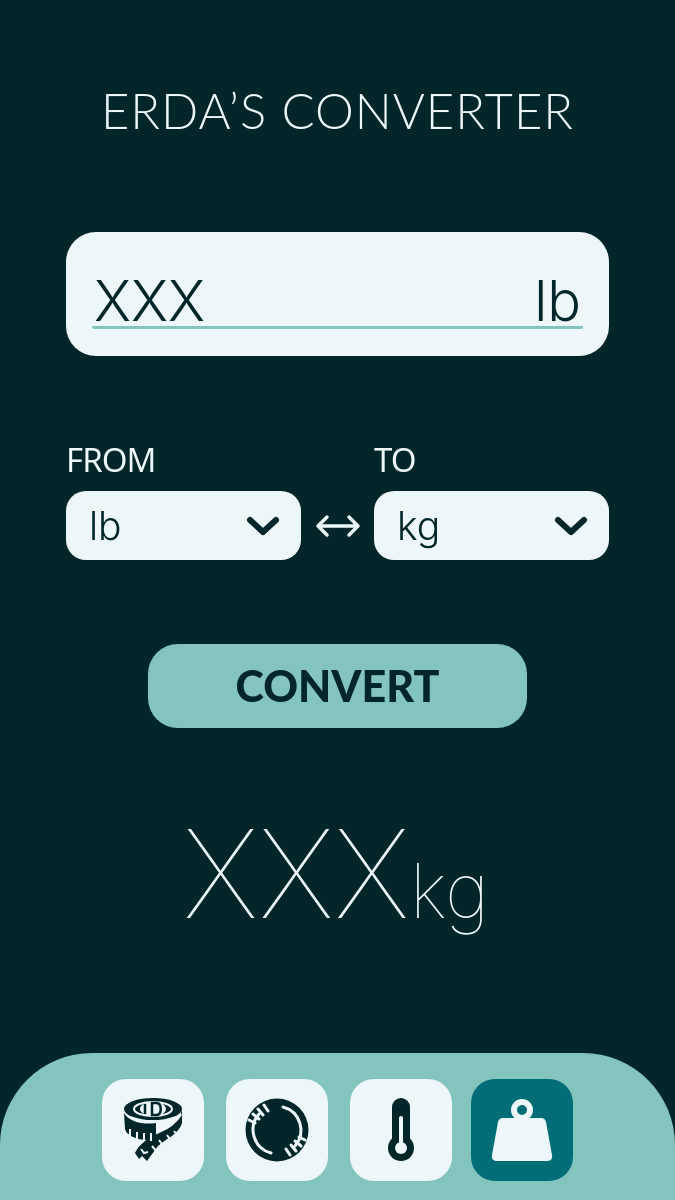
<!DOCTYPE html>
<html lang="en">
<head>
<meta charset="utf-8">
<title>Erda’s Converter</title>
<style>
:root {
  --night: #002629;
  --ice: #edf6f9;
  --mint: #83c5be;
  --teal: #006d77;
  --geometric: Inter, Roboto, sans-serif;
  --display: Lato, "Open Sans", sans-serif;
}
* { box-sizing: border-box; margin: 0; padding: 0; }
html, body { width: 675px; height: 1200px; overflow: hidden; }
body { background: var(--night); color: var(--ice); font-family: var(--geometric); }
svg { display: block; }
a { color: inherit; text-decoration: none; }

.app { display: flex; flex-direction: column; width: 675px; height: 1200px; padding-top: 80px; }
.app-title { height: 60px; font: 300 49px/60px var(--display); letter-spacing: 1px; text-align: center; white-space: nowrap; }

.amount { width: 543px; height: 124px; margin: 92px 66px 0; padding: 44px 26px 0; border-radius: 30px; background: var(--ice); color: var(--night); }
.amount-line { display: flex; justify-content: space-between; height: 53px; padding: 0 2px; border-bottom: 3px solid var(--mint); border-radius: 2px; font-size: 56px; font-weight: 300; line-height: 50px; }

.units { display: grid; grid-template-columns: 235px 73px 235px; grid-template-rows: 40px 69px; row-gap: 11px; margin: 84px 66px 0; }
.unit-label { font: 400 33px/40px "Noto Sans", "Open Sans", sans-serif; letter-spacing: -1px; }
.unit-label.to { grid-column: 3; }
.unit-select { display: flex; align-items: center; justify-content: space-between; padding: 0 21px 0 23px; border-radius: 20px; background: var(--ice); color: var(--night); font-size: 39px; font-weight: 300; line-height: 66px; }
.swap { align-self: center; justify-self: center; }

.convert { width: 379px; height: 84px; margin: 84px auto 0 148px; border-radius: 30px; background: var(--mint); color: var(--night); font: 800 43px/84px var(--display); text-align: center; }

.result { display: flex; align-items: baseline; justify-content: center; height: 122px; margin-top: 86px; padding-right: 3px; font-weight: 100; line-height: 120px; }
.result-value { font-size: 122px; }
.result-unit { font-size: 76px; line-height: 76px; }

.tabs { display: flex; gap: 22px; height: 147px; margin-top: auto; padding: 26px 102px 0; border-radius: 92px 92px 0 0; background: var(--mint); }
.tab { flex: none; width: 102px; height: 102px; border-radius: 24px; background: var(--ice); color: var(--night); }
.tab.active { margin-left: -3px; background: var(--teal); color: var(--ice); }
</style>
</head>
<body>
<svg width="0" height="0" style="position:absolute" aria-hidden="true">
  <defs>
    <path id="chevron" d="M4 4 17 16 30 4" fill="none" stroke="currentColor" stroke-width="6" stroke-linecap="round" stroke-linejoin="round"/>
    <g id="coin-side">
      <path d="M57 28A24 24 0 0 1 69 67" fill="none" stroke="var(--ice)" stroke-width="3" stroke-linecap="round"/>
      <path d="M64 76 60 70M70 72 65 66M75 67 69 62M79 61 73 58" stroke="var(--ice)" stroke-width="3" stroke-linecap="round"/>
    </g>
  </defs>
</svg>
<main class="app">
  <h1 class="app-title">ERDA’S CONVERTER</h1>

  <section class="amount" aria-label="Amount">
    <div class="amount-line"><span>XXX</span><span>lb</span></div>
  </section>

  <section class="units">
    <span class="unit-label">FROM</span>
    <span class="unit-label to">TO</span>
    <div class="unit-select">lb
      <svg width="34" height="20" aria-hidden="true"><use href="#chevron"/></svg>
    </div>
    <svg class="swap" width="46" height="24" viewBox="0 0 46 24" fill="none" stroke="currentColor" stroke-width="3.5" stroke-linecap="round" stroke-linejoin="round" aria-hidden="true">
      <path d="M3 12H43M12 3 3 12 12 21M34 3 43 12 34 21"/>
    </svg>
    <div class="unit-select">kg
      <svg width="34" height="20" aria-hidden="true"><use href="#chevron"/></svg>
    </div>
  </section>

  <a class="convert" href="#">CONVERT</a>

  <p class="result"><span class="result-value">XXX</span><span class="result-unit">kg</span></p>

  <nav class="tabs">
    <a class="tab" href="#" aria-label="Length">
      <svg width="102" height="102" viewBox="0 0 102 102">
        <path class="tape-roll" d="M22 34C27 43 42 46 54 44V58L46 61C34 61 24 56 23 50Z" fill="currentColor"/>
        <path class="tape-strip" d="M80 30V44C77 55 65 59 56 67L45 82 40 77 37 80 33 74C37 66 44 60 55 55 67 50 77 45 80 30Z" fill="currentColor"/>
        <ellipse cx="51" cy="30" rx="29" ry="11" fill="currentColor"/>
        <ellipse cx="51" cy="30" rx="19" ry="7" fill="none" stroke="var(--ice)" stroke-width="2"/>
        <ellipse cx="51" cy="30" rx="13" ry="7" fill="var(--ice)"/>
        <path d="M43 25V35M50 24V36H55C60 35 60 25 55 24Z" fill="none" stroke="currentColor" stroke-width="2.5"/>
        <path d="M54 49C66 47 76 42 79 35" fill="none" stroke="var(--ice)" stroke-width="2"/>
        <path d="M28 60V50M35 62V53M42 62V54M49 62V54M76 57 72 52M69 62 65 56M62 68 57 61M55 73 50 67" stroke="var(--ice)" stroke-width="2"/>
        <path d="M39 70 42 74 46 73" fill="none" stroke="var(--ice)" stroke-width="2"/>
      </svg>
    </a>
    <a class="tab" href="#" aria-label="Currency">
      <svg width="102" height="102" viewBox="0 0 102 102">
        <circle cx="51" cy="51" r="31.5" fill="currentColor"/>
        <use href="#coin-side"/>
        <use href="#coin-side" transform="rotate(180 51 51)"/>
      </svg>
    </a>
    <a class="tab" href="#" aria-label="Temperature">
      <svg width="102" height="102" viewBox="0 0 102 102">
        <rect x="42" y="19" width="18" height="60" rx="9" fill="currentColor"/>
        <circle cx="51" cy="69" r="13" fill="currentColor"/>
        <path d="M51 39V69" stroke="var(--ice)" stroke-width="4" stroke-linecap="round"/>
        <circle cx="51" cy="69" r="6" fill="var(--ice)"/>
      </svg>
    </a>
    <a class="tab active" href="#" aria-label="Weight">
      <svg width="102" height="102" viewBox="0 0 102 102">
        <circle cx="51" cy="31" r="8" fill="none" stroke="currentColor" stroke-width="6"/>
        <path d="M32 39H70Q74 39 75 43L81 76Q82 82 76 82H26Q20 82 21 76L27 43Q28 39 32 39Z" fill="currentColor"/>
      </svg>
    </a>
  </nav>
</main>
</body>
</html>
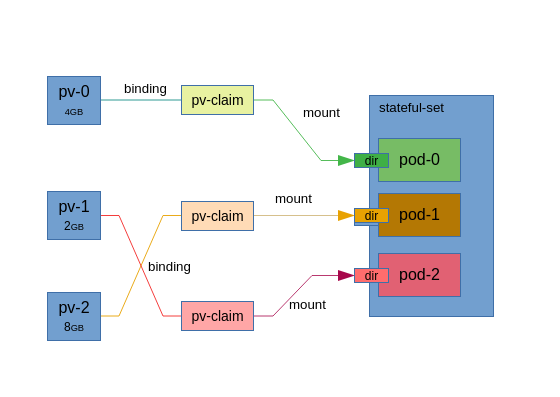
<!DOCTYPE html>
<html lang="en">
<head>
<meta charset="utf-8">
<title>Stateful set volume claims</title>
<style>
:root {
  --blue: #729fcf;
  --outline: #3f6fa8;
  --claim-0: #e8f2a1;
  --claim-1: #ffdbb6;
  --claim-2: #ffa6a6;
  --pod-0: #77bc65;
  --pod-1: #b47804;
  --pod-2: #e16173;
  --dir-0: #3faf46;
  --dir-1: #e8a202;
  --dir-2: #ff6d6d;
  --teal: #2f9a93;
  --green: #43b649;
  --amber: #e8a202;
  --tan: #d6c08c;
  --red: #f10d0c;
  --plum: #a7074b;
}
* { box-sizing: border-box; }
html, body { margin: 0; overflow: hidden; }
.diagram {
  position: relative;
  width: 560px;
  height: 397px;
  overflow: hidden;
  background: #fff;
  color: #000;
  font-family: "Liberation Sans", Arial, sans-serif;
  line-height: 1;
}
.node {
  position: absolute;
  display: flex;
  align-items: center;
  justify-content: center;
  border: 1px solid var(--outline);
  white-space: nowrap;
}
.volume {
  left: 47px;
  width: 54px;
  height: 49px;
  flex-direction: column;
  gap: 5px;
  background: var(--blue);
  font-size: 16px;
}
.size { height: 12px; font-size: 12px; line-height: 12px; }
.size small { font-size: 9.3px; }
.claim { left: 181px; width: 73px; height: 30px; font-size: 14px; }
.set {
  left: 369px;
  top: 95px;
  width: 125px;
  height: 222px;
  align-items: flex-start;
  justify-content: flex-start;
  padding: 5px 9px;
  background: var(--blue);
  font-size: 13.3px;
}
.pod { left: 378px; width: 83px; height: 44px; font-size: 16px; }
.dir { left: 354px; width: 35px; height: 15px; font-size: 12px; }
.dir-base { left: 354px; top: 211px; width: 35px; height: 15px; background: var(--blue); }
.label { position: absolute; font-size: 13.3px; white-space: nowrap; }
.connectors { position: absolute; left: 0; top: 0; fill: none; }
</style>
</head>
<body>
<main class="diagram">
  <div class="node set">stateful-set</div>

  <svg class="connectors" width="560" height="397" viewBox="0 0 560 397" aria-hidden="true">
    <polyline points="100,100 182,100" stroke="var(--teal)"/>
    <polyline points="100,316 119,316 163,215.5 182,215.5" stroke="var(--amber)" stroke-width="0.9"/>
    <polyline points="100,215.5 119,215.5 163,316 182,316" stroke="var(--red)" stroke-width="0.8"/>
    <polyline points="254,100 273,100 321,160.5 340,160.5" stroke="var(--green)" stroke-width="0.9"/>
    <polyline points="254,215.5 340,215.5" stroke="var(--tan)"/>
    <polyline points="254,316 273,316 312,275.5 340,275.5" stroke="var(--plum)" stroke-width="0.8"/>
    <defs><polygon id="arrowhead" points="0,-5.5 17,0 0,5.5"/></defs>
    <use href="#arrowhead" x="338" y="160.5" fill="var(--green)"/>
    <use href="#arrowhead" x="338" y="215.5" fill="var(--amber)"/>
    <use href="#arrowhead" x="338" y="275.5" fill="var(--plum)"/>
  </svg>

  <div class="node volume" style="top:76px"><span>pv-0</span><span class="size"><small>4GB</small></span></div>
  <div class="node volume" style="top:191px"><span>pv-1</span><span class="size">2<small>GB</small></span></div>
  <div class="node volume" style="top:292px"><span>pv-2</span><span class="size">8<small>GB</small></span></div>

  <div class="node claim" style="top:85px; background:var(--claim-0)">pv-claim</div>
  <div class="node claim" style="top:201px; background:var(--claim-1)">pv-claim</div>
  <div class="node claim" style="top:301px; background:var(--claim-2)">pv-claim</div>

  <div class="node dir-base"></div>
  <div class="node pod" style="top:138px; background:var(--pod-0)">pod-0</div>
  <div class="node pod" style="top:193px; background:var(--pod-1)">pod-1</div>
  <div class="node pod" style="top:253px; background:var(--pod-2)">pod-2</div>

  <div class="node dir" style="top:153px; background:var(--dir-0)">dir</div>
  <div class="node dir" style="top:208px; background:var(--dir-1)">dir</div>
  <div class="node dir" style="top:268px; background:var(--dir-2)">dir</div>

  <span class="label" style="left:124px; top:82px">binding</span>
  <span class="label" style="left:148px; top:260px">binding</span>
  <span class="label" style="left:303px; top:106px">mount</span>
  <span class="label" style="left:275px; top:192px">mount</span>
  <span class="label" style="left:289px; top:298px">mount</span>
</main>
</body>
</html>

----

TO DO:
If a line in the data above includes the string "body", copy it.

FINISHED EXERCISE:
html, body { width: 675px; height: 1200px; overflow: hidden; }
body { background: var(--night); color: var(--ice); font-family: var(--geometric); }
<body>
</body>
html, body { margin: 0; overflow: hidden; }
<body>
</body>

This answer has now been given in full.